For those who have been bitten by the dinnerware-collecting bug, I will also share some helpful information we’ve learned over the years. From time to time we hope you’ll stop by and visit and perhaps pick up a tip or two.
However ... We will no longer pay for any items until we receive them for inspection and determine whether the "Mint" pieces are really just a bunch of junk! If you want to sell us anything ... put your price on it, send photos and descriptions and we all will arrive at a price. Ship it. When we find out it is as you describe we will immediately send payment. If it is not what you say it is we will return it. There are just too many people out there trying to pull the fast deal ... others who won't take the time to evaluate what they want to sell us ... and others who just have no idea of things. One way or the other you have to be accurate. In any case, before you want to sell us your collection ... go thru the steps.
If you want to keep your Autumn Leaf china and other fine china in like new condition, don't put it in your dishwasher. It may save time but especially any china with a gold, silver or platinum border, washing in a dishwasher will decrease the pristine look and the value over time by wearing off that crisp pattern and shiny border. This also applies to patterned tableware and gold or silver plate.
Hand washing with a normal dish detergent is the best way to care for your china. Putting 1/4 cup of vinegar in your wash water also helps to keep soap film off of both china and glasses.
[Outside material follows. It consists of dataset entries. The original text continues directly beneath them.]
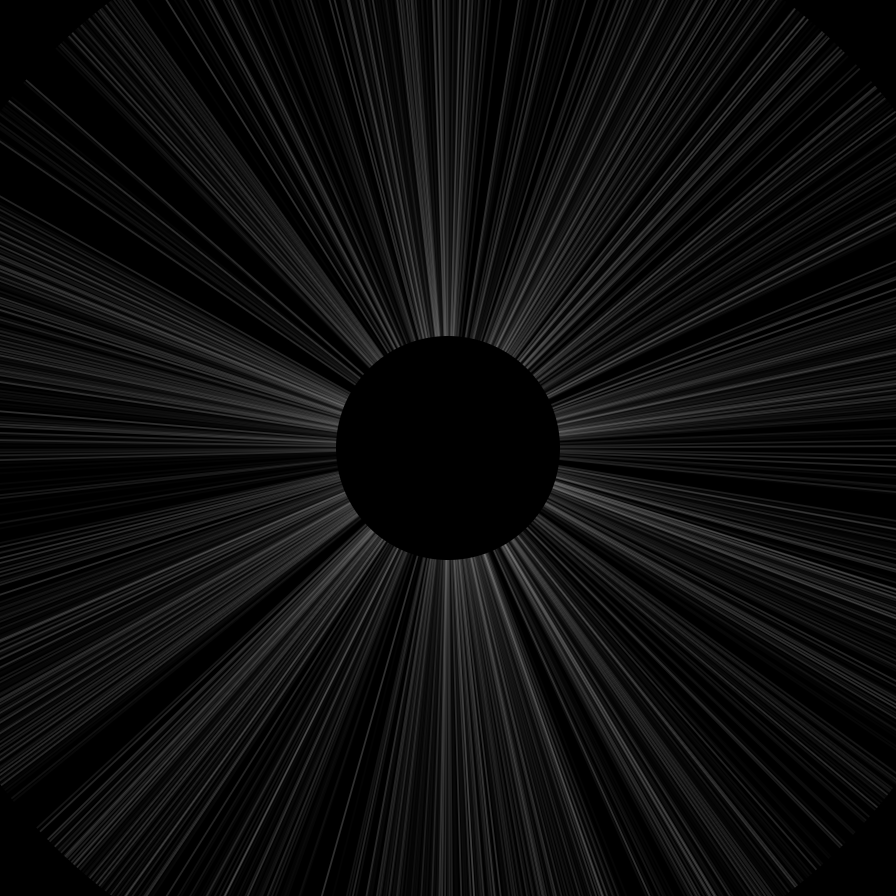
Write a Shadertoy shader that draws this background.

```glsl
// Fine grey rays bursting outward from a black disc on a black ground.

const float TAU = 6.2831853;
const float INNER_RADIUS = 0.125;
const float OUTER_RADIUS = 0.625;
const float RAY_COUNT = 1400.0;
const float RAY_HALF_WIDTH = 0.001;
const int NEIGHBOURS = 5;
const vec3 RAY_COLOR = vec3(1.0);
const vec3 GROUND_COLOR = vec3(0.0);

// Sine-free hash of a cell index and a seed.
float hash(float cell, float seed) {
    vec3 p = fract(vec3(cell, seed, cell) * vec3(0.1031, 0.1030, 0.0973));
    p += dot(p, p.yzx + 33.33);
    return fract((p.x + p.y) * p.z);
}

// Value noise around the circle; turn runs from 0 to 1 and wraps.
float ringNoise(float turn, float knots, float seed) {
    float x = fract(turn) * knots;
    float knot = floor(x);
    float blend = smoothstep(0.0, 1.0, x - knot);
    return mix(hash(knot, seed), hash(mod(knot + 1.0, knots), seed), blend);
}

// Chance that a ray exists: makes dense bundles and dark gaps.
float rayDensity(float turn) {
    float bundles = mix(ringNoise(turn, 44.0, 3.0), ringNoise(turn, 130.0, 8.0), 0.4);
    return smoothstep(0.0, 0.65, bundles);
}

// Soft coverage of a band, given the distance to its centre line.
float bandCoverage(float dist, float halfWidth, float pixel) {
    return clamp(0.5 + (halfWidth - dist) / pixel, 0.0, 1.0);
}

// Blend the thin translucent rays whose cells lie near this angle.
float rayLight(float turn, float radius, float pixel) {
    float position = turn * RAY_COUNT;
    float arcPerCell = radius * TAU / RAY_COUNT;
    float home = floor(position);
    float light = 0.0;
    for (int i = -NEIGHBOURS; i <= NEIGHBOURS; i++) {
        float cell = home + float(i);
        float id = mod(cell, RAY_COUNT);
        float center = cell + hash(id, 1.0);
        float present = step(hash(id, 5.0), rayDensity(id / RAY_COUNT));
        float strength = hash(id, 9.0);
        float alpha = 0.015 + 0.165 * strength * strength;
        float dist = abs(position - center) * arcPerCell;
        float coverage = bandCoverage(dist, RAY_HALF_WIDTH, pixel);
        light = mix(light, 1.0, present * alpha * coverage);
    }
    return light;
}

// Antialiased ring between two radii.
float ringMask(float radius, float inner, float outer, float pixel) {
    float outsideInner = clamp(0.5 + (radius - inner) / pixel, 0.0, 1.0);
    float insideOuter = clamp(0.5 + (outer - radius) / pixel, 0.0, 1.0);
    return outsideInner * insideOuter;
}

void mainImage(out vec4 fragColor, in vec2 fragCoord) {
    float pixel = 1.0 / min(iResolution.x, iResolution.y);
    vec2 p = (fragCoord - 0.5 * iResolution.xy) * pixel;
    float radius = length(p);
    float turn = fract(atan(p.y, p.x + 1e-6) / TAU);

    float light = rayLight(turn, radius, pixel);
    light *= ringMask(radius, INNER_RADIUS, OUTER_RADIUS, pixel);
    fragColor = vec4(mix(GROUND_COLOR, RAY_COLOR, light), 1.0);
}
```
When storing your china between uses, it is very helpful to place something in between each item. There are things made specifically for this purpose. Similar to coffee filters only thicker, they are cut in disk shape to put between plates. If you can't find those, paper napkins or paper plates will do. I also use this method on my every day dishes and they still look like new. It saves wear every time you take them out of your cabinets. In some of our descriptions of plates we have for sale we may say "like new" or "mint" but item shows stacking wear. Why not just be careful so when yours is passed on to the family or a collector it is really still in "mint" condition. Visit Jewel Tea Sales.